[Collection entries]
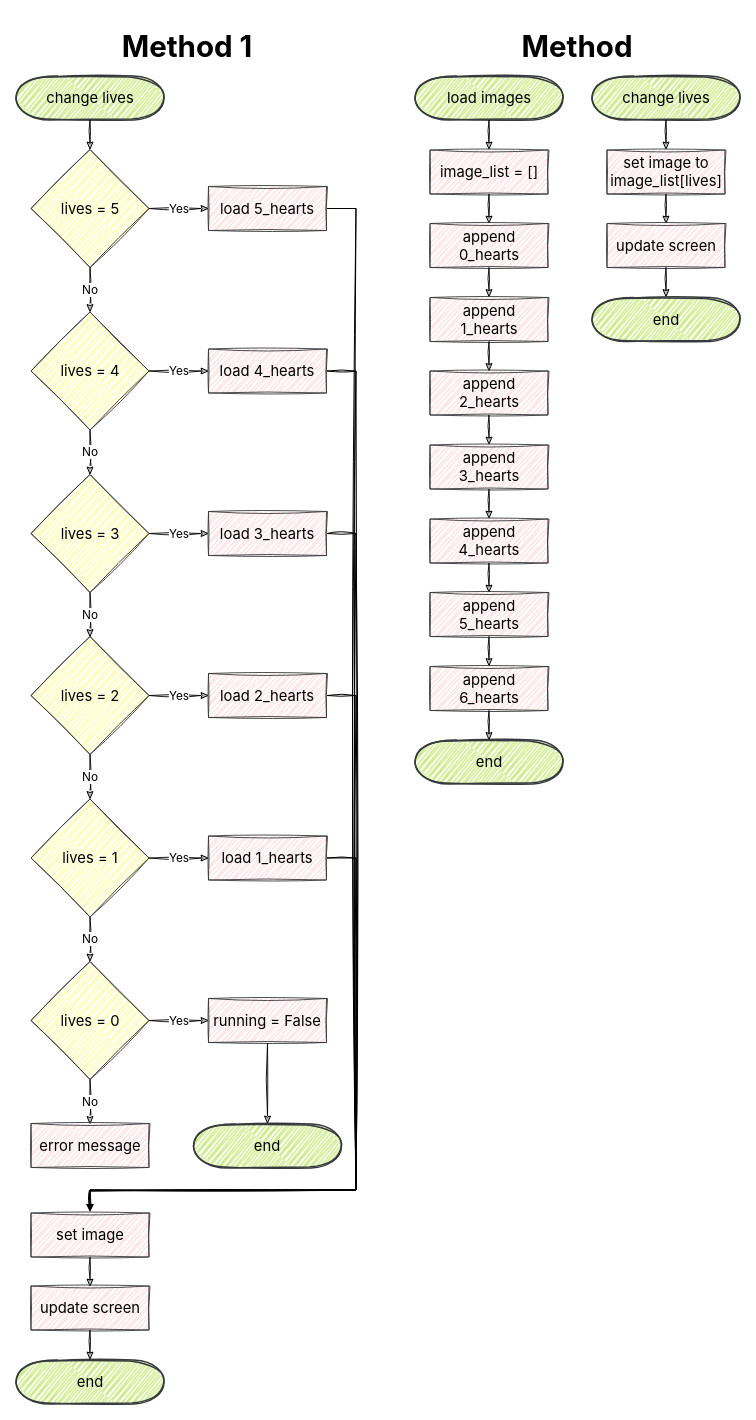
<!DOCTYPE html>
<html lang="en">
<head>
<meta charset="utf-8">
<title>Lives flowcharts</title>
<style>
:root {
  --ink: #000;
  --outline: #36393d;
  --paper: #fff;
  --process: #ffcccc;
  --decision: #ffff88;
  --terminal: #cdeb8b;
}
* { margin: 0; box-sizing: border-box; }
html, body { width: 756px; height: 1420px; overflow: hidden; background: var(--paper); }
.chart { position: relative; width: 756px; height: 1420px; color: var(--ink); font: 14.75px/18px Inter, "Open Sans", sans-serif; }
.drawing { position: absolute; inset: 0; fill: none; }
.chart h2, .node, .answer {
  position: absolute; left: calc(var(--x) * 1px); top: calc(var(--y) * 1px);
  transform: translate(-50%, -50%); white-space: nowrap; text-align: center;
}
.chart h2 { font-size: 29.5px; line-height: 36px; font-weight: 700; }
.answer { font-size: 11.8px; line-height: 14px; background: var(--paper); }
.outline { stroke: var(--outline); stroke-width: 0.9; }
.outline-bold { stroke: var(--outline); stroke-width: 1.5; }
.flow { stroke: var(--ink); stroke-width: 0.9; }
.head { fill: #bbb; stroke: var(--ink); stroke-width: 1; }
.merge { stroke: var(--ink); stroke-width: 1; }
</style>
</head>
<body>
<main class="chart">
<svg class="drawing" width="756" height="1420" viewBox="0 0 756 1420" aria-hidden="true">
  <defs>
    <pattern id="hatch-process" width="13" height="60" patternUnits="userSpaceOnUse" patternTransform="rotate(43)">
      <path d="M1 0L2 60M4 0L3 60M8 0L7 60M10 0L11 60" stroke="var(--process)" stroke-width="0.8"/>
    </pattern>
    <pattern id="hatch-decision" width="13" height="90" patternUnits="userSpaceOnUse" patternTransform="rotate(43)">
      <path d="M1 0L2 90M4 0L3 90M7 0L8 90M11 0L10 90" stroke="var(--decision)" stroke-width="1"/>
    </pattern>
    <pattern id="hatch-terminal" width="13" height="50" patternUnits="userSpaceOnUse" patternTransform="rotate(40)">
      <path d="M1 0L2 50M4 0L3 50M6 0L7 50M9 0L8 50M11 0L12 50" stroke="var(--terminal)" stroke-width="1.5"/>
    </pattern>

    <g id="process">
      <path d="M-59-22H59V22H-59Z" fill="url(#hatch-process)"/>
      <path class="outline" d="M-59-22Q0-18 59-22Q58 0 59 22Q0 20 -59 22Q-58 0 -59-22M-59-22Q-10-24 60-22Q58 0 59 22Q10 24 -59 22Q-60 4 -59-22"/>
    </g>
    <g id="decision">
      <path d="M0-59L59 0L0 59L-59 0Z" fill="url(#hatch-decision)"/>
      <path class="outline" d="M0-59Q27-30 59 0Q31 32 0 59Q-30 27 -59 0Q-31-30 0-59M0-59Q31-28 59 0Q28 29 0 59Q-26 31 -59 0Q-28-33 0-59"/>
    </g>
    <g id="terminal">
      <path d="M-44-22H44C84-22 84 22 44 22H-44C-84 22 -84-22 -44-22Z" fill="url(#hatch-terminal)"/>
      <path class="outline-bold" d="M-44-21Q0-24 44-22C66-21 74-9 74 0C74 13 60 21 44 22Q0 23 -44 21C-64 20 -74 10 -74 0C-74-11 -62-20 -44-21"/>
      <path class="outline-bold" d="M-46-21Q0-22 40-21C62-18 75-11 74-1C73 10 66 19 42 21Q0 21 -38 22C-58 23 -72 13 -74 1C-74-10 -66-22 -32-22"/>
    </g>
    <path id="tip" class="head" d="M-3-8Q0-6 3-8L0-1Z"/>
    <g id="step">
      <path class="flow" d="M0 0Q-2 10 0 23M0 0Q1 12 0 23"/>
      <use href="#tip" y="30"/>
    </g>
    <g id="no">
      <path class="flow" d="M0 0Q-1 18 1 36M0 0Q2 24 0 36"/>
      <use href="#tip" y="45"/>
    </g>
    <g id="yes">
      <path class="flow" d="M0 0Q24-2 52 0M0 0Q30 3 52 0"/>
      <use href="#tip" transform="translate(60 0) rotate(-90)"/>
    </g>
    <g id="branch">
      <use href="#decision" x="90"/>
      <use href="#yes" x="149"/>
      <use href="#no" x="90" y="59"/>
      <use href="#process" x="267.5"/>
    </g>
  </defs>

  <g id="method-one">
    <use href="#terminal" x="90" y="98"/>
    <use href="#step" x="90" y="120"/>
    <use href="#branch" y="208.5"/>
    <use href="#branch" y="371"/>
    <use href="#branch" y="533.5"/>
    <use href="#branch" y="695.5"/>
    <use href="#branch" y="858"/>
    <use href="#branch" y="1020.5"/>
    <use href="#process" x="90" y="1145.5"/>
    <path class="flow" d="M267.5 1043Q265 1080 267.5 1116M267.5 1043Q268 1090 267.5 1116"/>
    <use href="#tip" x="267.5" y="1124"/>
    <use href="#terminal" x="267.5" y="1146"/>
    <g class="merge">
      <path d="M327 208.5H356Q349 720 356 1190Q220 1189 90 1190V1205"/>
      <path d="M327 208.5H356Q353 640 356 1190Q240 1192 90 1190L91 1205"/>
      <path d="M327 371Q342 369 356 371Q349 800 356 1190Q200 1190 90 1191L89 1205"/>
      <path d="M327 371Q345 373 356 371Q358 780 356 1190Q230 1191 90 1190"/>
      <path d="M327 533.5Q340 530 356 533.5Q360 860 356 1190Q260 1189 90 1191"/>
      <path d="M327 533.5Q342 535 356 533.5Q352 900 356 1190Q180 1192 90 1190"/>
      <path d="M327 695.5Q342 693 356 695.5Q353 940 356 1190"/>
      <path d="M327 695.5Q340 697 356 695.5Q359 930 356 1190"/>
      <path d="M327 858H356Q354 1020 356 1190M327 858Q342 856 356 858Q358 1020 356 1190"/>
    </g>
    <path d="M90 1190Q88 1198 90 1206" stroke="var(--ink)" stroke-width="2"/>
    <path d="M86 1204L90 1212L94 1204Z" fill="var(--ink)"/>
    <use href="#process" x="90" y="1235"/>
    <use href="#step" x="90" y="1257"/>
    <use href="#process" x="90" y="1308"/>
    <use href="#step" x="90" y="1330"/>
    <use href="#terminal" x="90" y="1382"/>
  </g>

  <g id="image-loading">
    <use href="#terminal" x="489" y="98"/>
    <use href="#step" x="489" y="120"/>
    <use href="#process" x="489" y="172"/>
    <use href="#step" x="489" y="194"/>
    <use href="#process" x="489" y="245.5"/>
    <use href="#step" x="489" y="267.5"/>
    <use href="#process" x="489" y="319.5"/>
    <use href="#step" x="489" y="341.5"/>
    <use href="#process" x="489" y="393"/>
    <use href="#step" x="489" y="415"/>
    <use href="#process" x="489" y="467"/>
    <use href="#step" x="489" y="489"/>
    <use href="#process" x="489" y="541"/>
    <use href="#step" x="489" y="563"/>
    <use href="#process" x="489" y="614.5"/>
    <use href="#step" x="489" y="636.5"/>
    <use href="#process" x="489" y="688.5"/>
    <use href="#step" x="489" y="710.5"/>
    <use href="#terminal" x="489" y="762"/>
  </g>

  <g id="life-change">
    <use href="#terminal" x="666" y="98"/>
    <use href="#step" x="666" y="120"/>
    <use href="#process" x="666" y="172"/>
    <use href="#step" x="666" y="194"/>
    <use href="#process" x="666" y="245.5"/>
    <use href="#step" x="666" y="267.5"/>
    <use href="#terminal" x="666" y="319.5"/>
  </g>
</svg>

<section aria-label="Method 1">
  <h2 style="--x:187;--y:46">Method 1</h2>
  <p class="node" style="--x:90;--y:98">change lives</p>
  <p class="node" style="--x:90;--y:209">lives = 5</p>
  <p class="answer" style="--x:179;--y:209">Yes</p>
  <p class="node" style="--x:267;--y:209">load 5_hearts</p>
  <p class="answer" style="--x:90;--y:290">No</p>
  <p class="node" style="--x:90;--y:371">lives = 4</p>
  <p class="answer" style="--x:179;--y:371">Yes</p>
  <p class="node" style="--x:267;--y:371">load 4_hearts</p>
  <p class="answer" style="--x:90;--y:452">No</p>
  <p class="node" style="--x:90;--y:534">lives = 3</p>
  <p class="answer" style="--x:179;--y:534">Yes</p>
  <p class="node" style="--x:267;--y:534">load 3_hearts</p>
  <p class="answer" style="--x:90;--y:615">No</p>
  <p class="node" style="--x:90;--y:696">lives = 2</p>
  <p class="answer" style="--x:179;--y:696">Yes</p>
  <p class="node" style="--x:267;--y:696">load 2_hearts</p>
  <p class="answer" style="--x:90;--y:777">No</p>
  <p class="node" style="--x:90;--y:858">lives = 1</p>
  <p class="answer" style="--x:179;--y:858">Yes</p>
  <p class="node" style="--x:267;--y:858">load 1_hearts</p>
  <p class="answer" style="--x:90;--y:939">No</p>
  <p class="node" style="--x:90;--y:1021">lives = 0</p>
  <p class="answer" style="--x:179;--y:1021">Yes</p>
  <p class="node" style="--x:267;--y:1021">running = False</p>
  <p class="answer" style="--x:90;--y:1102">No</p>
  <p class="node" style="--x:90;--y:1146">error message</p>
  <p class="node" style="--x:267;--y:1146">end</p>
  <p class="node" style="--x:90;--y:1235">set image</p>
  <p class="node" style="--x:90;--y:1308">update screen</p>
  <p class="node" style="--x:90;--y:1382">end</p>
</section>

<section aria-label="Method">
  <h2 style="--x:577;--y:46">Method</h2>
  <p class="node" style="--x:489;--y:98">load images</p>
  <p class="node" style="--x:489;--y:172">image_list = []</p>
  <p class="node" style="--x:489;--y:246">append<br>0_hearts</p>
  <p class="node" style="--x:489;--y:320">append<br>1_hearts</p>
  <p class="node" style="--x:489;--y:393">append<br>2_hearts</p>
  <p class="node" style="--x:489;--y:467">append<br>3_hearts</p>
  <p class="node" style="--x:489;--y:541">append<br>4_hearts</p>
  <p class="node" style="--x:489;--y:615">append<br>5_hearts</p>
  <p class="node" style="--x:489;--y:689">append<br>6_hearts</p>
  <p class="node" style="--x:489;--y:762">end</p>
  <p class="node" style="--x:666;--y:98">change lives</p>
  <p class="node" style="--x:666;--y:172">set image to<br>image_list[lives]</p>
  <p class="node" style="--x:666;--y:246">update screen</p>
  <p class="node" style="--x:666;--y:320">end</p>
</section>
</main>
</body>
</html>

= WORK ITEM =
Using the records above, report each line that contains the word "branch" by copying it.

= REPLY =
    <g id="branch">
    <use href="#branch" y="208.5"/>
    <use href="#branch" y="371"/>
    <use href="#branch" y="533.5"/>
    <use href="#branch" y="695.5"/>
    <use href="#branch" y="858"/>
    <use href="#branch" y="1020.5"/>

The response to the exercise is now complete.